Platonismaristotelianism (thx, Bobby) and his extra-biblical musings; Calvin wants to baptize babies, and ultimately advocates for Presbyterian ecclesiology; Jerome was, well, Jerome – a monastic with a high view of Mary and a low view of marriage; Wesley – Arminianism; Billy Sunday & Billy Graham & Chuck Colson – the manner and mode of Ecumenism, up to and including a tacit disregard for the still-evident distinctions between Protestants and Catholics.
But here’s the thing: I think we are compelled to call all of these men Christians -- and I’m not speaking in some broad sociological sense, either. Some of them may be bad Christians – doctrinally bumfuzzled or worse: doctrinally indifferent. Some of them may be misguided – as I think Aquinas was – for intellectual or sociological reasons. But they are Christians.
Great stuff from Frank. Not everyone is interested in other Christians if they are not Calvinists, some people even question whether a leader in the church who is not a Calvinist is even a Christian.
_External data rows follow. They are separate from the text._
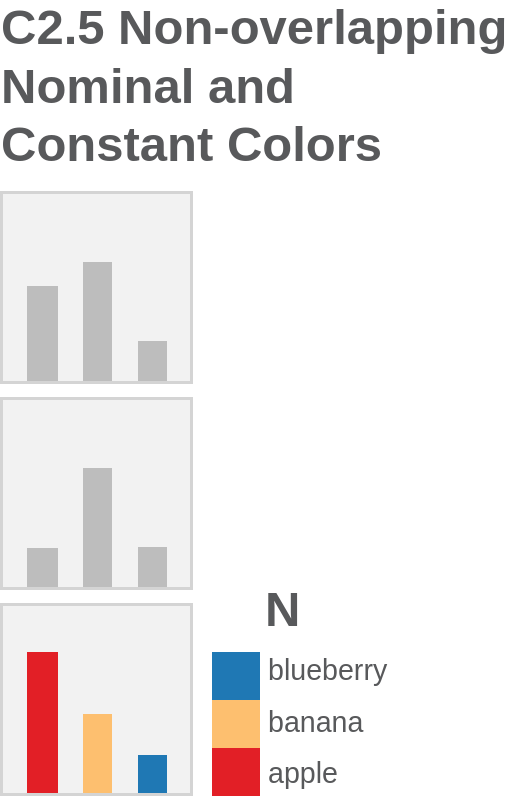
<!DOCTYPE html>
<html lang="en">
<head>
<meta charset="utf-8">
<title>C2.5 Non-overlapping Nominal and Constant Colors</title>
<style>
:root {
  --ink: #58595b;
  --panel: #f2f2f2;
  --panel-edge: #d4d4d4;
  --constant: #bdbdbd;
  --apple: #e21f26;
  --banana: #fdbf6f;
  --blueberry: #1f78b4;
}
* { box-sizing: border-box; margin: 0; padding: 0; }
body { background: #fff; overflow: hidden; }
.sheet {
  width: 526px;
  height: 800px;
  overflow: hidden;
  color: var(--ink);
  font-family: "Liberation Sans", Arial, sans-serif;
}
h1 {
  height: 193px;
  margin-top: -2px;
  padding-left: 1px;
  font-size: 49px;
  line-height: 58.5px;
  white-space: nowrap;
}
.content { display: flex; gap: 19px; }
.charts { display: flex; flex-direction: column; gap: 13px; }
.chart {
  display: grid;
  grid-template-columns: 56px 55px 29px;
  align-items: end;
  width: 193px;
  height: 193px;
  padding-left: 24px;
  background: var(--panel);
  border: 3px solid var(--panel-edge);
}
.bar { width: 29px; height: var(--value); background: var(--constant); }
.bar:first-child { width: 31px; }
.bar.apple, .swatch.apple { background: var(--apple); }
.bar.banana, .swatch.banana { background: var(--banana); }
.bar.blueberry, .swatch.blueberry { background: var(--blueberry); }
.legend { padding-top: 390px; }
h2 { height: 71px; padding-left: 53px; font-size: 49px; line-height: 56px; }
.key { display: flex; gap: 8px; }
.swatches { display: grid; grid-template-rows: repeat(3, 48px); width: 48px; }
.labels { margin-top: -7px; list-style: none; font-size: 28.6px; line-height: 51.5px; }
</style>
</head>
<body>
<main class="sheet">
  <h1>C2.5 Non-overlapping<br>Nominal and<br>Constant Colors</h1>
  <div class="content">
    <div class="charts">
      <div class="chart">
        <div class="bar" style="--value: 95px"></div>
        <div class="bar" style="--value: 119px"></div>
        <div class="bar" style="--value: 40px"></div>
      </div>
      <div class="chart">
        <div class="bar" style="--value: 39px"></div>
        <div class="bar" style="--value: 119px"></div>
        <div class="bar" style="--value: 40px"></div>
      </div>
      <div class="chart">
        <div class="bar apple" style="--value: 141px"></div>
        <div class="bar banana" style="--value: 79px"></div>
        <div class="bar blueberry" style="--value: 38px"></div>
      </div>
    </div>
    <section class="legend">
      <h2>N</h2>
      <div class="key">
        <div class="swatches">
          <div class="swatch blueberry"></div>
          <div class="swatch banana"></div>
          <div class="swatch apple"></div>
        </div>
        <ul class="labels">
          <li>blueberry</li>
          <li>banana</li>
          <li>apple</li>
        </ul>
      </div>
    </section>
  </div>
</main>
</body>
</html>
Frank gets the tone right here, we should be glad for other Christians because they were saved by the same God who saved us, they were adopted by the same God who adopted us and we are going to spend eternity worshiping the same God. No point in waiting until we die to be glad for other Christians